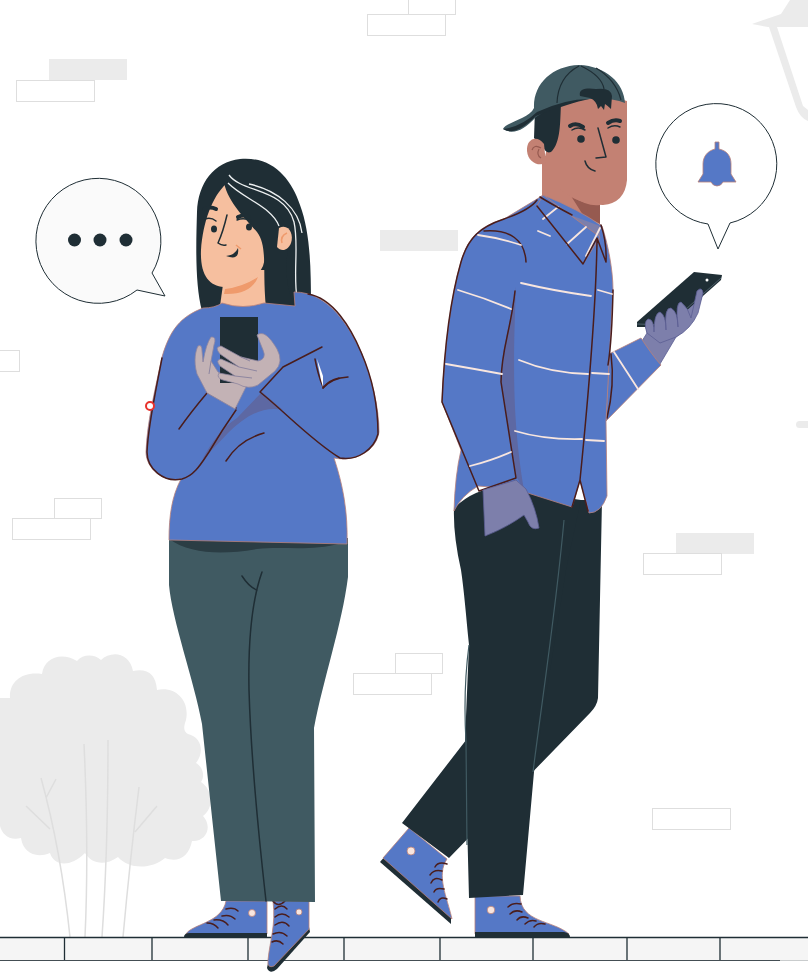
<!DOCTYPE html>
<html lang="en">
<head>
<meta charset="utf-8">
<title>Two people checking their phones in the street</title>
<style>
:root {
  --paper: #ffffff;
  --wall: #ebebeb;
  --wall-line: #dedede;
  --blue: #5578c6;
  --blue-shade: #5d68a3;
  --seam: #4a1d1c;
  --ink: #1f2e35;
  --teal: #405a62;
  --teal-dark: #2b3d44;
  --skin-light: #f6bf9f;
  --skin-light-shade: #ef9a6c;
  --skin-tan: #c38173;
  --skin-tan-shade: #965a50;
  --hand-light: #c3b2b5;
  --hand-light-line: #8e86a0;
  --hand-blue: #7d7fab;
  --hand-blue-line: #5c5f94;
  --stripe: #f8e6df;
  --edge: #b98079;
  --marker: #e8322c;
}
html, body { margin: 0; background: var(--paper); }
body { width: 808px; height: 974px; overflow: hidden; }
svg { display: block; }
.wall { fill: var(--wall); }
.brick { fill: var(--wall); }
.outline { fill: none; stroke: var(--wall-line); }
.blue { fill: var(--blue); stroke: var(--edge); stroke-width: .8; }
.shade { fill: var(--blue-shade); }
.ink { fill: var(--ink); }
.teal { fill: var(--teal); }
.seam { fill: none; stroke: var(--seam); stroke-width: 1.5; stroke-linecap: round; stroke-linejoin: round; }
.face-line { fill: none; stroke: var(--ink); stroke-width: 1.5; stroke-linecap: round; stroke-linejoin: round; }
.brow { fill: none; stroke: var(--ink); stroke-width: 4; stroke-linecap: round; }
.stripe { fill: none; stroke: var(--stripe); stroke-width: 1.8; stroke-linecap: round; }
.bubble { stroke: var(--ink); stroke-width: 1; }
.hand-light { fill: var(--hand-light); stroke: var(--hand-light-line); stroke-width: .8; stroke-linejoin: round; }
.hand-blue { fill: var(--hand-blue); stroke: var(--hand-blue-line); stroke-width: .8; stroke-linejoin: round; }
</style>
</head>
<body>
<svg width="808" height="974" viewBox="0 0 808 974" role="img" aria-label="A woman and a man standing in a street, each looking at a phone, with a typing bubble and a bell bubble">
  <defs>
    <rect id="brick" width="78" height="21"/>
    <rect id="half-brick" width="47" height="20"/>
  </defs>

  <g id="wall-bricks">
    <use href="#brick" class="brick" x="49" y="59"/>
    <use href="#brick" class="brick" x="380" y="230"/>
    <use href="#brick" class="brick" x="676" y="533"/>
    <g class="outline">
      <use href="#brick" x="16.5" y="80.5"/>
      <use href="#brick" x="367.5" y="14.5"/>
      <use href="#half-brick" x="408.5" y="-5.5"/>
      <use href="#brick" x="-58.5" y="350.5"/>
      <use href="#half-brick" x="54.5" y="498.5"/>
      <use href="#brick" x="12.5" y="518.5"/>
      <use href="#half-brick" x="395.5" y="653.5"/>
      <use href="#brick" x="353.5" y="673.5"/>
      <use href="#brick" x="643.5" y="553.5"/>
      <use href="#brick" x="652.5" y="808.5"/>
    </g>
  </g>

  <g id="street-lamp" class="wall">
    <path d="M790 0H808V14H781Z"/>
    <path d="M752 24L781 14H808V27H768Z"/>
    <path d="M769 27H777L803 106L808 110V121Q800 118 796 107Z"/>
    <rect x="796" y="421" width="20" height="7" rx="3.5"/>
  </g>

  <g id="tree">
    <path class="wall" d="M0 698H10C9 682 22 671 42 674C44 659 60 651 77 661C83 654 94 654 101 660C110 651 129 651 133 671C148 668 156 675 157 690C176 686 190 701 186 720C183 728 184 732 188 734C201 737 205 751 196 763C205 769 204 778 201 782C213 790 214 808 203 816C213 827 206 842 192 841C189 857 178 863 165 858C151 870 128 869 118 857C104 867 91 863 85 853C70 868 54 866 50 853C35 859 23 852 21 838C9 841 2 834 0 826Z"/>
    <g fill="none" stroke="var(--wall-line)" stroke-width="1.5">
      <path d="M41 778Q61 850 70 937M84 744Q89 850 85 937M108 740Q108 850 102 937M139 787Q130 860 123 937M26 806L50 829M46 798L56 779M157 806L135 832"/>
    </g>
  </g>

  <g id="pavement">
    <rect x="0" y="938" width="808" height="23" fill="#f5f5f5"/>
    <path d="M0 937.5H808" stroke="var(--ink)" stroke-width="1.6"/>
    <path d="M0 960.5H780" stroke="#444e53" stroke-width="1"/>
    <path d="M780 960.5H808" stroke="#c9cccd"/>
    <path d="M64.500 938V960M152 938V960M248 938V960M344 938V960M440 938V960M533 938V960M627 938V960M720 938V960" stroke="var(--ink)" stroke-width="1.300"/>
  </g>

  <g id="typing-bubble">
    <path class="bubble" fill="#fafafa" d="M152 273A62.500 62.500 0 1 0 137 290L165 296Z"/>
    <g class="ink">
      <circle cx="74.500" cy="240" r="6.500"/>
      <circle cx="100" cy="240" r="6.500"/>
      <circle cx="126" cy="240" r="6.500"/>
    </g>
  </g>

  <g id="bell-bubble">
    <path class="bubble" fill="#ffffff" d="M708 224A60.500 60.500 0 1 1 730 223L718 249Z"/>
    <path class="blue" d="M715 142H719V149C728 151 731 157 731 164V174L736 182H723Q721 186 717 186Q713 186 711 182H698L703 174V164C703 157 707 151 715 149Z"/>
  </g>

  <g id="woman">
    <g id="woman-shoes">
      <path class="blue" d="M226 901H267V934H186C192 924 222 923 226 901Z"/>
      <path class="ink" d="M184 937Q184 933 190 933H267V937Z"/>
      <path class="seam" d="M226 909Q234 907 238 911M222 916Q230 914 235 919M214 920Q223 919 228 925M207 923Q214 923 218 928"/>
      <path class="ink" d="M309 927L310 932L277 969Q270 975 267 968L268 963Z"/>
      <path class="blue" d="M273 901H309V929L274 966Q267 969 268 960C270 940 276 925 273 901Z"/>
      <path class="seam" d="M273 901Q278 908 285 901M275 909Q282 903 287 909M275 917Q282 911 289 917M275 925Q283 919 289 926M273 934Q281 930 287 936M272 942Q278 939 283 944"/>
      <g fill="var(--stripe)" stroke="var(--edge)" stroke-width=".8">
        <circle cx="252" cy="913" r="3.500"/>
        <circle cx="299" cy="912" r="3"/>
      </g>
    </g>

    <g id="woman-trousers">
      <path class="teal" d="M169 538H348V577C342 625 323 680 314 728L315 902L221 901L202 724C194 680 172 620 169 585Z"/>
      <path fill="var(--teal-dark)" d="M169 539L342 543C310 552 285 546 257 549C222 555 190 554 169 539Z"/>
      <path class="face-line" d="M262 572C252 600 248 640 249 690C251 760 258 830 266 901M242 576Q249 587 257 590"/>
    </g>

    <g id="woman-head">
      <path class="ink" d="M202 311C195 285 196 245 197 212C198 183 214 162 240 159C272 156 291 178 300 205C310 232 311 265 311 306L264 308Z"/>
      <path fill="var(--skin-light)" d="M225 270H266V304Q245 311 220 306Z"/>
      <path fill="var(--skin-light-shade)" d="M225 289Q243 287 258 277Q251 295 224 294Z"/>
      <path fill="var(--skin-light)" d="M226 184C212 197 203 222 201 250C200 275 209 286 224 287C243 287 257 279 263 266L270 240C252 222 237 207 226 184Z"/>
      <path class="ink" d="M224 183C229 204 246 219 257 232C268 247 262 268 266 308L296 307C280 280 290 255 287 228C275 200 250 182 224 183Z"/>
      <path fill="var(--skin-light)" d="M279 228C289 223 294 235 291 243C288 251 281 252 277 247Z"/>
      <path d="M287 233Q280 236 282 243" fill="none" stroke="var(--skin-light-shade)" stroke-width="1.500"/>
      <path d="M229 175C242 193 285 188 294 222C299 244 293 273 297 298M228 183C244 199 272 207 279 226M249 184C277 190 299 208 302 233" fill="none" stroke="#edf0f1" stroke-width="1.300"/>
      <path class="brow" d="M204 209Q210 206 216 209M238 217Q244 214 249 217"/>
      <ellipse class="ink" cx="214" cy="229" rx="3" ry="3.500"/>
      <ellipse class="ink" cx="249" cy="227" rx="3" ry="3.500"/>
      <path class="face-line" d="M227 215Q223 232 218 243Q222 246 226 245M205 219Q211 217 216 221M237 220Q244 217 252 221"/>
      <path class="ink" d="M226 256Q235 255 238 248Q240 261 226 256Z"/>
      <path d="M236 245L241 249" stroke="var(--skin-light-shade)" stroke-width="1.500"/>
    </g>

    <g id="woman-sweater">
      <path class="blue" d="M203 308Q215 308 222 303Q243 310 264 303L295 306L294 292C330 292 350 328 362 354C372 380 379 407 379 432C376 452 354 462 334 458C343 485 348 512 347 544L169 540C169 515 172 496 181 479C164 483 146 469 146 452C147 421 156 386 162 357C170 330 180 317 203 308Z"/>
      <path class="shade" d="M202 460Q217 431 237 418L262 392L283 410C262 405 243 418 228 433Q216 446 202 460Z"/>
      <path class="seam" d="M162 358C156 390 148 425 147 452C147 469 164 483 182 479C194 476 201 464 209 452Q222 430 236 410M179 429Q191 412 207 393M236 408L207 392M260 392L283 367L322 347M260 392C285 412 312 441 340 458C358 461 374 449 378 434C378 405 372 377 361 352C351 328 333 298 308 294M315 359Q318 375 323 387M323 388Q332 378 348 377M226 461Q239 440 264 433"/>
      <path d="M317 359L321 380L323 387L323 376Z" fill="var(--paper)"/>
      <path class="seam" d="M323 388Q329 380 339 378"/>
    </g>

    <g id="woman-hands">
      <path class="hand-light" d="M207 393L197 374C193 360 196 350 198 346Q202 344 202 351L203 362Q206 344 211 337Q217 336 214 345L211 361L218 372L247 385L235 409Z"/>
      <path class="ink" d="M220 317H258V360L245 383H220Z"/>
      <path class="hand-light" d="M257 335C264 330 271 339 277 349Q284 362 275 371L258 385Q248 390 238 384L223 380Q216 378 219 373L235 376L220 366Q215 360 221 359L239 367L220 354Q214 347 221 346L241 357L258 361Q267 359 263 350Z"/>
      <path d="M235 376L252 378M239 367L257 371M241 357L250 361M211 361L209 374" fill="none" stroke="var(--hand-light-line)"/>
    </g>
    <circle id="sleeve-marker" cx="150" cy="406" r="4" fill="var(--paper)" stroke="var(--marker)" stroke-width="2"/>
  </g>

  <g id="man">
    <g id="man-back-shoe">
      <path class="ink" d="M380 862L386 855L451 915V924Z"/>
      <path class="blue" d="M409 828L447 859C436 875 447 897 452 919L383 858Z"/>
      <path class="seam" d="M447 864Q438 861 435 867M442 871Q434 869 430 875M442 880Q434 876 431 883M444 889Q436 887 434 892M447 899Q440 896 438 902"/>
    </g>
    <g id="man-front-shoe">
      <path class="blue" d="M475 896H520C521 923 553 920 569 934H475Z"/>
      <path class="ink" d="M475 932H564Q570 933 570 937H475Z"/>
      <path class="seam" d="M521 904Q513 902 508 907M522 912Q515 909 510 914M528 918Q521 915 517 920M536 921Q530 919 525 924M545 924Q538 922 534 927"/>
    </g>
    <g fill="var(--stripe)" stroke="var(--edge)" stroke-width=".8">
      <circle cx="411" cy="851" r="4"/>
      <circle cx="491" cy="910" r="3.800"/>
    </g>

    <g id="man-trousers">
      <path class="ink" d="M520 500H602L598 698Q597 706 590 713L449 858L402 823L480 722Z"/>
      <path class="ink" d="M454 508Q475 488 500 488L581 500L566 570L534 772L523 895L469 898L465 740L469 645C466 615 464 590 461 570Q453 535 454 508Z"/>
      <path d="M564 520C556 610 542 700 533 772M469 645Q463 690 466 742L467 845" fill="none" stroke="var(--teal)" stroke-width="1.200"/>
    </g>

    <g id="man-phone-hand">
      <path class="hand-blue" d="M637 349L647 333L646 320L668 317L690 304L697 289Q702 287 703 293L696 314Q689 328 676 337L660 364Z"/>
      <path class="ink" d="M694 272L722 275L721 280L668 327L637 327V322Z"/>
      <path d="M637 324L668 325L721 278" fill="none" stroke="#596b76" stroke-width=".8"/>
      <circle cx="707" cy="280" r="1.500" fill="#ffffff"/>
      <path class="hand-blue" d="M647 333Q643 322 648 319Q654 319 654 332Q654 313 660 312Q666 315 666 330Q664 307 671 308Q678 312 678 327Q675 302 681 302Q689 309 691 318L697 291Q702 286 703 293L698 313Q691 329 676 337L660 343Z"/>
    </g>
    <g id="man-far-sleeve">
      <path class="blue" d="M609 354L641 338Q652 355 661 365L606 421Z"/>
      <path class="stripe" d="M614 352L638 389"/>
      <path class="seam" d="M611 354Q615 385 607 418"/>
    </g>

    <g id="man-head">
      <path fill="var(--skin-tan)" d="M542 156H600V224L542 196Z"/>
      <path fill="var(--skin-tan-shade)" d="M571 196Q588 207 600 205V224L583 215Z"/>
      <path fill="var(--skin-tan)" d="M556 103Q592 90 627 101V180Q625 203 603 205C577 205 553 190 543 167Z"/>
      <path class="ink" d="M535 109L561 104C560 121 561 143 551 152Q546 154 543 147L534 138Z"/>
      <path fill="var(--skin-tan)" d="M544 144C537 134 526 139 527 151C528 162 538 167 546 163Z"/>
      <path d="M541 148Q534 144 532 150M539 149Q536 155 541 158" fill="none" stroke="var(--skin-tan-shade)" stroke-width="1.200"/>
      <path class="teal" d="M503 129C506 122 529 119 534 108C533 84 552 66 579 65C606 66 624 83 625 103Q610 97 590 99C570 101 550 107 536 117Q517 138 503 129Z"/>
      <path class="ink" d="M503 129Q521 127 537 112Q565 99 589 99Q570 103 536 116Q515 137 503 129Z"/>
      <path class="ink" d="M580 96C578 88 588 88 596 89Q611 87 612 96L611 109Q608 106 605 104L604 110L601 106L598 109Q597 101 590 98Z"/>
      <path d="M579 66Q558 77 557 103M581 66Q602 76 604 89M596 68Q616 80 621 100" fill="none" stroke="var(--ink)" stroke-width="1.200"/>
      <path class="brow" d="M570 126Q576 122 583 127M608 123Q614 119 620 121"/>
      <circle class="ink" cx="581" cy="139" r="3.800"/>
      <circle class="ink" cx="616" cy="140" r="3.800"/>
      <path class="face-line" d="M598 128L606 157L596 158M572 130Q578 126 585 130M608 128Q614 124 620 127M585 161Q587 169 595 171"/>
    </g>

    <g id="man-shirt">
      <path class="blue" d="M537 199L543 195Q578 209 602 226C608 244 613 270 613 290L606 421L607 496Q601 513 589 513L580 480L572 507L515 489L478 486Q461 496 454 511Q455 475 461 450L442 402C444 355 450 300 461 262C468 236 481 226 504 219Z"/>
      <path class="shade" d="M516 287C509 330 501 350 501 382L516 476L524 490C514 430 512 380 516 287Z"/>
      <path fill="var(--hand-blue)" d="M562 212L600 226V240L588 252Z"/>
      <path class="blue" d="M543 195L600 237L583 264L537 206Z"/>
      <path class="stripe" d="M558 207L543 219M586 227L567 244M600 228L586 256"/>
      <path class="seam" d="M537 206L583 264L597 238L606 262Q607 243 601 225M540 197Q553 205 572 215M597 241C596 310 588 400 580 480L572 507M580 480L588 511M484 231C510 229 525 240 526 262M537 200Q530 210 504 219C480 227 468 238 461 262C450 300 444 355 442 402L479 491M515 291C511 330 501 350 501 382L516 478L479 491M613 290Q612 340 608 365"/>
      <path class="stripe" d="M478 235Q500 238 521 245M458 290Q485 298 511 309M446 364Q475 369 502 374M470 466Q490 461 511 452M521 283Q555 291 591 296M598 290L612 294M519 360Q550 373 588 374M592 373L609 374M515 431Q545 440 582 439M586 440L604 441M538 231L550 236"/>
    </g>
    <path id="man-resting-hand" class="hand-blue" d="M483 490L516 480L526 489Q536 508 539 528Q531 531 528 522L524 515Q506 528 485 536Z"/>
  </g>
</svg>
</body>
</html>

Exercise objective
Only the lines containing the string "height" are needed; pull them out of the records.

Answer below
body { width: 808px; height: 974px; overflow: hidden; }
<svg width="808" height="974" viewBox="0 0 808 974" role="img" aria-label="A woman and a man standing in a street, each looking at a phone, with a typing bubble and a bell bubble">
    <rect id="brick" width="78" height="21"/>
    <rect id="half-brick" width="47" height="20"/>
    <rect x="796" y="421" width="20" height="7" rx="3.5"/>
    <rect x="0" y="938" width="808" height="23" fill="#f5f5f5"/>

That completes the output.